● WORK REQUIRED: Give only the number of lines in the records that include "radius".

● TASK DATA:
+++
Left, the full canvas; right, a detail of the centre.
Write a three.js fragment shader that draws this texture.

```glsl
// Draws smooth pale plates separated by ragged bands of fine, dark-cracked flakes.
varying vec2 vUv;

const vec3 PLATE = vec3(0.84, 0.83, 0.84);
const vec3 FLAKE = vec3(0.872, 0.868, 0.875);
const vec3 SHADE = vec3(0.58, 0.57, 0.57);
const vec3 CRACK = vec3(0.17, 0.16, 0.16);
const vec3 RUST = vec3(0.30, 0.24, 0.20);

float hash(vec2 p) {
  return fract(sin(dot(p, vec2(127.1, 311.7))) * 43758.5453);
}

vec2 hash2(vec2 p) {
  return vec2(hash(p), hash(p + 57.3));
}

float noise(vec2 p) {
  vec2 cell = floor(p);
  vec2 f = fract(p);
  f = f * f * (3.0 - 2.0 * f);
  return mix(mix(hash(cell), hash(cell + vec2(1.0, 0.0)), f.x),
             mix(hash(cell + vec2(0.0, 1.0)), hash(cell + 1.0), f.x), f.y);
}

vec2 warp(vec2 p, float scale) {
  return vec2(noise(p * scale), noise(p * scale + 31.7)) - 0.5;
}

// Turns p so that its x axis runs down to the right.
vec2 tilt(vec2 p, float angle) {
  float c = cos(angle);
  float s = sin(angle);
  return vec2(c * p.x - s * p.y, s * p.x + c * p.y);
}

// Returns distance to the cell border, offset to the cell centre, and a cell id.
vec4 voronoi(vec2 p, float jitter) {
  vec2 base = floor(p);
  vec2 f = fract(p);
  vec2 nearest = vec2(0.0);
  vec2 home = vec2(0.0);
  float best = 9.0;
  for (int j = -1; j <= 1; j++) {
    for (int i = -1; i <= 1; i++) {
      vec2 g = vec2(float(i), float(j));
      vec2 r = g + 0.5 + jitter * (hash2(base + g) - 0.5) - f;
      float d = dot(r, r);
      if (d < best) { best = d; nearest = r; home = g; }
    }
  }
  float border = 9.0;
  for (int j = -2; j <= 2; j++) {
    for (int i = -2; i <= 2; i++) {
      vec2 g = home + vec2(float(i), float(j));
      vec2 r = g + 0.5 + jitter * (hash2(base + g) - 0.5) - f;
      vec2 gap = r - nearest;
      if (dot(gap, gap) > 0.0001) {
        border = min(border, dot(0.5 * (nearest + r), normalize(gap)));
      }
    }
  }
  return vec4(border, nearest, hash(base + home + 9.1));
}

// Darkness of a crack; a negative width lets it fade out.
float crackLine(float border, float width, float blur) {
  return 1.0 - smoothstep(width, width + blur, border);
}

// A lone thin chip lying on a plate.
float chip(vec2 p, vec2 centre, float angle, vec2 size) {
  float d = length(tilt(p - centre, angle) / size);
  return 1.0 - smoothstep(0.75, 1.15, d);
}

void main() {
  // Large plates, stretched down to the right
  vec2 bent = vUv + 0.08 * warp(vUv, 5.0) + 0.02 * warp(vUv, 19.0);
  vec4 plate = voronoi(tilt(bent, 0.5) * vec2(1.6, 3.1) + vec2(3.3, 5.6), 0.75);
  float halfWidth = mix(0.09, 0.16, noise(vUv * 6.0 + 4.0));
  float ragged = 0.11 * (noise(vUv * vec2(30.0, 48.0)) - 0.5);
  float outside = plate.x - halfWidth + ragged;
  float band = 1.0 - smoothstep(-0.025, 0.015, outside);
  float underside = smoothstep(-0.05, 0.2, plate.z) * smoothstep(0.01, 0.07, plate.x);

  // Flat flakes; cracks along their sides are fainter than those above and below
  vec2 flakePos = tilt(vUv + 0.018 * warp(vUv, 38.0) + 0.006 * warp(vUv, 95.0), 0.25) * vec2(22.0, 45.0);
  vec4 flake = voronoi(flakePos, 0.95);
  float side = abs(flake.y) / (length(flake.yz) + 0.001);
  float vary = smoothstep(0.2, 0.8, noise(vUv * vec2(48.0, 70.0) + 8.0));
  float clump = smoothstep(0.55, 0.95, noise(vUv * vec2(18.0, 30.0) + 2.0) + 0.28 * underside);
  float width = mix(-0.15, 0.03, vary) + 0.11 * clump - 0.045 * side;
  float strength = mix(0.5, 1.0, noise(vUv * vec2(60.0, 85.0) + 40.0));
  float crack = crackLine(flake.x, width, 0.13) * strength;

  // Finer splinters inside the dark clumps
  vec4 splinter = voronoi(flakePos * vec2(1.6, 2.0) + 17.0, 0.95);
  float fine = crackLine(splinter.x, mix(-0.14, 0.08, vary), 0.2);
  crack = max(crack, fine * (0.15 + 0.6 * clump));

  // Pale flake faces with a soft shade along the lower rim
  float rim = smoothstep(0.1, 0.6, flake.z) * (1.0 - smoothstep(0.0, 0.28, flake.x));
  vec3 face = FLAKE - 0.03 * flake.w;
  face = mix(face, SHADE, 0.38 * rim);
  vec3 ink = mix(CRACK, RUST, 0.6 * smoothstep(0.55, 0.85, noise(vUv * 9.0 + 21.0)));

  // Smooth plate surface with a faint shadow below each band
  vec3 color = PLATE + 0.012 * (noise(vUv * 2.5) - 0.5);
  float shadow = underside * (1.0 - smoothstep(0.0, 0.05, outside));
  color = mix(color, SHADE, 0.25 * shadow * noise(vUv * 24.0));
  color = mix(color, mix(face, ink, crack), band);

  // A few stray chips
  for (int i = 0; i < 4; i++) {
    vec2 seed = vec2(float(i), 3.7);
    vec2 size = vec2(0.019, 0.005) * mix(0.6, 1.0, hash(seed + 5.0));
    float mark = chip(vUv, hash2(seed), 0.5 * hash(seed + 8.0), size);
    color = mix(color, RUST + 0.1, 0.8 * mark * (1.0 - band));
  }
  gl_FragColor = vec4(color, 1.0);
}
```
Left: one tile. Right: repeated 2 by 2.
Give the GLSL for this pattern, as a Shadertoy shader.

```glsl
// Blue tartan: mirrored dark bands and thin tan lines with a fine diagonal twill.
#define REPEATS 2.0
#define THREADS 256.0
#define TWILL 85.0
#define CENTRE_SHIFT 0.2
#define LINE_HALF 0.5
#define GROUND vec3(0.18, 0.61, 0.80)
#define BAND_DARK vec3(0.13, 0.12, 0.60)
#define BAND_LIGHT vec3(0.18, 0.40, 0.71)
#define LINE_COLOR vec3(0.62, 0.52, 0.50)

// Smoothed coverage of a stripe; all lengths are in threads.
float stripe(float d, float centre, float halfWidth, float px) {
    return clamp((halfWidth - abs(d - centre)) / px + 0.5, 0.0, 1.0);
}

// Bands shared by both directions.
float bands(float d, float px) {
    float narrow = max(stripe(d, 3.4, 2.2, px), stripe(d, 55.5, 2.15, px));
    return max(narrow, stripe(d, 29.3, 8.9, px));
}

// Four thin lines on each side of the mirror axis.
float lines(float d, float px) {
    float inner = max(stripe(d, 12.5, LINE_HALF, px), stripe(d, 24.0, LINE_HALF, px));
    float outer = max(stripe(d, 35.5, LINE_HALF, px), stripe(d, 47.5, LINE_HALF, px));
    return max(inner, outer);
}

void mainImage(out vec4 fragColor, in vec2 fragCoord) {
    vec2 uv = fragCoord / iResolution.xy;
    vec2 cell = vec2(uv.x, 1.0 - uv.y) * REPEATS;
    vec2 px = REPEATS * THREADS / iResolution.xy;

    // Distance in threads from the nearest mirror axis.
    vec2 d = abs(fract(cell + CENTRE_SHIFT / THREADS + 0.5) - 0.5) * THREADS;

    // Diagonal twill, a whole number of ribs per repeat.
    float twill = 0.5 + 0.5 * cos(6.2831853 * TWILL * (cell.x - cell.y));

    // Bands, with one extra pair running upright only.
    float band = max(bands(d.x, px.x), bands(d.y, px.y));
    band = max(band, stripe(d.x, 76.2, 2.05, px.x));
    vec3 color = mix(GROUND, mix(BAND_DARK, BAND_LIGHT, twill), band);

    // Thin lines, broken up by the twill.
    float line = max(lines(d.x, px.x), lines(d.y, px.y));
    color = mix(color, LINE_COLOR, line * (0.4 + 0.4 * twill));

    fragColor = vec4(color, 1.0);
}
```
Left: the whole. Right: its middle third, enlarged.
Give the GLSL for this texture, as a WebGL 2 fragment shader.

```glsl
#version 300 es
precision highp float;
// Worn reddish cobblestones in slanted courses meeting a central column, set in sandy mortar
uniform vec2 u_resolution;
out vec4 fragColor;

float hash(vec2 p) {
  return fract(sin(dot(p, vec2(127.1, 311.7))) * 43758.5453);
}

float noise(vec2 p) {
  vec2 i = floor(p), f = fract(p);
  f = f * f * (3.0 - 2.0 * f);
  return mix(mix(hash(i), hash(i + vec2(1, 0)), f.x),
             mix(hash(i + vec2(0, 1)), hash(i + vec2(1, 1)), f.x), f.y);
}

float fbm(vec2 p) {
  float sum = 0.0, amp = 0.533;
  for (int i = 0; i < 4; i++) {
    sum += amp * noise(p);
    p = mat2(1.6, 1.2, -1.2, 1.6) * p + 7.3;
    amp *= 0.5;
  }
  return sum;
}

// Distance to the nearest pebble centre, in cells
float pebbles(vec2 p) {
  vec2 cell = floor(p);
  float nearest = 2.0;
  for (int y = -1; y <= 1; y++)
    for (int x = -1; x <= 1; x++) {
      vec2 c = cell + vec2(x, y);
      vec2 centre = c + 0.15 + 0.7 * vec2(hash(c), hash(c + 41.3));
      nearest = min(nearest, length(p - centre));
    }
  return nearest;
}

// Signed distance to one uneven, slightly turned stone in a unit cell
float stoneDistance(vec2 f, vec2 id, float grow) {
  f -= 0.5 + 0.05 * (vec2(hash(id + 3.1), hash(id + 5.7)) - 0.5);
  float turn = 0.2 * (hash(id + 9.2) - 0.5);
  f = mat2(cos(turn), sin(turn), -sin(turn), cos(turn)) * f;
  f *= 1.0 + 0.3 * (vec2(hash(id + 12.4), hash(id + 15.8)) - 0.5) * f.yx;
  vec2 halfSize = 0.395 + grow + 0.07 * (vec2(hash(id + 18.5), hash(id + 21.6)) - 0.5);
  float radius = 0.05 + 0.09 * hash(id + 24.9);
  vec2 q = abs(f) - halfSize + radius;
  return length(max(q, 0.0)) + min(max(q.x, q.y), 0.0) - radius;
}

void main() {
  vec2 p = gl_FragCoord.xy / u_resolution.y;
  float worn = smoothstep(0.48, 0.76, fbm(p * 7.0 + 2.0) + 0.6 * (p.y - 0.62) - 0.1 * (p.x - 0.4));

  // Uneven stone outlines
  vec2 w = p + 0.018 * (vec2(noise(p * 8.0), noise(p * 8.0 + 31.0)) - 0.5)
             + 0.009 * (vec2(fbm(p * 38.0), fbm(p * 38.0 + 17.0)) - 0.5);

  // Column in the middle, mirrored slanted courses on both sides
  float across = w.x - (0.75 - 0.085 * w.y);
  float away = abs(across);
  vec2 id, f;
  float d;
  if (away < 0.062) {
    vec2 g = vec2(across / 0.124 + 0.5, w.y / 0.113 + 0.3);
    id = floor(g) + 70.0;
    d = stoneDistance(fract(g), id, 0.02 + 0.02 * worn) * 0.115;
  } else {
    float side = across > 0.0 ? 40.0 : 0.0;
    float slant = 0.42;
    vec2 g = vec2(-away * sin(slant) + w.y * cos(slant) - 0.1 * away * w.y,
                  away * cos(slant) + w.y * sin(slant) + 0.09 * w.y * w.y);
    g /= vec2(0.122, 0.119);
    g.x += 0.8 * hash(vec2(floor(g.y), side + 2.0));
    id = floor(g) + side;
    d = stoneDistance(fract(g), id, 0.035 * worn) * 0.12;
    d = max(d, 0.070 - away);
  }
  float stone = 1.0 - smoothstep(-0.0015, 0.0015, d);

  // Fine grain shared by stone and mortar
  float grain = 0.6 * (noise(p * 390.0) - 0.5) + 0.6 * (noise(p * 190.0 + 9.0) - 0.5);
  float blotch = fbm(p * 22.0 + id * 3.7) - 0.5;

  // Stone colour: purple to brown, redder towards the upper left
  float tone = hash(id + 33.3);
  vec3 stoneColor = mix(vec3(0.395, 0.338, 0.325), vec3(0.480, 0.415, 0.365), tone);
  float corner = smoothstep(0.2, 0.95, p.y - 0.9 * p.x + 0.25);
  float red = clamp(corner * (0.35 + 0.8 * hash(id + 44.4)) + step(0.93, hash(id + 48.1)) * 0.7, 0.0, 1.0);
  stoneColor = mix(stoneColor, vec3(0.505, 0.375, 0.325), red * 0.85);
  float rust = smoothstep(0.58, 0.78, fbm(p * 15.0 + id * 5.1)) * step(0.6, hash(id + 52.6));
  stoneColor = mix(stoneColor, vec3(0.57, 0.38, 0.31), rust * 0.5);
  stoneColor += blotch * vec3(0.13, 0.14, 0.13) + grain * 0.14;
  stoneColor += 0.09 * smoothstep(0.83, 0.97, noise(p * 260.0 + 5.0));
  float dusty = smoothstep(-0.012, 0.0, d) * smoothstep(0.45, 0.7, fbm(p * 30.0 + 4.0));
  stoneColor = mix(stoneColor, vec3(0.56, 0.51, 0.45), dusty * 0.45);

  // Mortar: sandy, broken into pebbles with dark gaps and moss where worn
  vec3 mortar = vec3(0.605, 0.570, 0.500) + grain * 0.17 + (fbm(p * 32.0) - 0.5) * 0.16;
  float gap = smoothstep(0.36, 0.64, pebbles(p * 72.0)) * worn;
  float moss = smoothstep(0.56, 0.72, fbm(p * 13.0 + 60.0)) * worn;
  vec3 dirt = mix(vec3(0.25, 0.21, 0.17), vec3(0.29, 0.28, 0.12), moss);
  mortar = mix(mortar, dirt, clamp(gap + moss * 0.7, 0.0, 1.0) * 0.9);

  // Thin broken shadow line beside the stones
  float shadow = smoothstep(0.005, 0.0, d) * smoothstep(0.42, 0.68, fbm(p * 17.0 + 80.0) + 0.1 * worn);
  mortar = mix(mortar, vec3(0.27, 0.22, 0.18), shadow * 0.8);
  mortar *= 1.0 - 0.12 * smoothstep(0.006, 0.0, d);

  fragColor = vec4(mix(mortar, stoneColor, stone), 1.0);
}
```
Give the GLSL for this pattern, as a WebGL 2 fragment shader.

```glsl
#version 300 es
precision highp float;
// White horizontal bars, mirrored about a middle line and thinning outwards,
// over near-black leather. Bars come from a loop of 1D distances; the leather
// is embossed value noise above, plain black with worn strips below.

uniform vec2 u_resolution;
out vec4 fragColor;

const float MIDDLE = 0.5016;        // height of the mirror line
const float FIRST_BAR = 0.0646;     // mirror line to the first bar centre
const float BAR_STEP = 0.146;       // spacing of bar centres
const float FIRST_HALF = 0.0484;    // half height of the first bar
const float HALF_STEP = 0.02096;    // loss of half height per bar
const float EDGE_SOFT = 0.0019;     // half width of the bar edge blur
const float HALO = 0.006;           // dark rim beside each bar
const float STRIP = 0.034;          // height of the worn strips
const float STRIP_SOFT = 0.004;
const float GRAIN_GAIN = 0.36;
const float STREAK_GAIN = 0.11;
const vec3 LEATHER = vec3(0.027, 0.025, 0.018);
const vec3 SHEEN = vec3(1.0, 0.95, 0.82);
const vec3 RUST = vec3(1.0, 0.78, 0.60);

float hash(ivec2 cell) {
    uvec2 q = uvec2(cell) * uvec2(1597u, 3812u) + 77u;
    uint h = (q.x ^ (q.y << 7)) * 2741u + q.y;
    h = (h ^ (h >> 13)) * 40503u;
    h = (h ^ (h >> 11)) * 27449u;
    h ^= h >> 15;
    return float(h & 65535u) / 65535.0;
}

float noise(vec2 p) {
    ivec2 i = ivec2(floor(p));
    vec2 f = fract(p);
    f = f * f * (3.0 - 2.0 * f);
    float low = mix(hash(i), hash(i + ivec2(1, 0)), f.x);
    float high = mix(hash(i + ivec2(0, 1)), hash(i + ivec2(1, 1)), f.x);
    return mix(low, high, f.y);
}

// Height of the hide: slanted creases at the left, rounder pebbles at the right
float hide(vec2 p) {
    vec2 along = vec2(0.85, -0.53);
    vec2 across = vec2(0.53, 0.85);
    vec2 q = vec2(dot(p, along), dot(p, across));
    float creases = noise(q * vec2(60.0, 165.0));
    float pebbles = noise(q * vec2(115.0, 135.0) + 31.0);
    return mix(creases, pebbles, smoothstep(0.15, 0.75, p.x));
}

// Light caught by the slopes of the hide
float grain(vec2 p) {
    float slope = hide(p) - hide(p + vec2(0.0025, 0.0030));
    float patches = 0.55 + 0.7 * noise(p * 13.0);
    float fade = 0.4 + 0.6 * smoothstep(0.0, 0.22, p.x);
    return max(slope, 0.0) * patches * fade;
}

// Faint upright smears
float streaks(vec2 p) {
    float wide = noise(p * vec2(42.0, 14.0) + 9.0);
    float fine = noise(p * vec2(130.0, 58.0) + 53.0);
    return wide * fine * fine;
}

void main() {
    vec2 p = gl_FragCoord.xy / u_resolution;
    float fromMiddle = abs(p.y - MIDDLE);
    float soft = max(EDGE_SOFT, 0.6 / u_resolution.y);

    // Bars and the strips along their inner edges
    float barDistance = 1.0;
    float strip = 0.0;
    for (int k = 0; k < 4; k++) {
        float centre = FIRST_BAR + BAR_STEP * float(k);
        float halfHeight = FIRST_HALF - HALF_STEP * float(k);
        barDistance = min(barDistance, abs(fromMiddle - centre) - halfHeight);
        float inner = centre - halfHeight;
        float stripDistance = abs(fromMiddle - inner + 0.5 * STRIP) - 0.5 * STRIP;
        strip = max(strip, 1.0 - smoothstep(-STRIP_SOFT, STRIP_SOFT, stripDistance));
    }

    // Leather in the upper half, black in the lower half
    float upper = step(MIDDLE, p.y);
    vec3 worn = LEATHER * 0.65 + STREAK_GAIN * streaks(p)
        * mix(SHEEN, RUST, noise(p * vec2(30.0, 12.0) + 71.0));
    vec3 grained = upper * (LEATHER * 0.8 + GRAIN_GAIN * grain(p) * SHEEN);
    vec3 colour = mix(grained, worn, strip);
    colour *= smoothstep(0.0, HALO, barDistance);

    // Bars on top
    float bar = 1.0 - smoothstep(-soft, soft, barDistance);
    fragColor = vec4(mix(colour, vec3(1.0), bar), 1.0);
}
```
+++
● TASK ANSWER: 3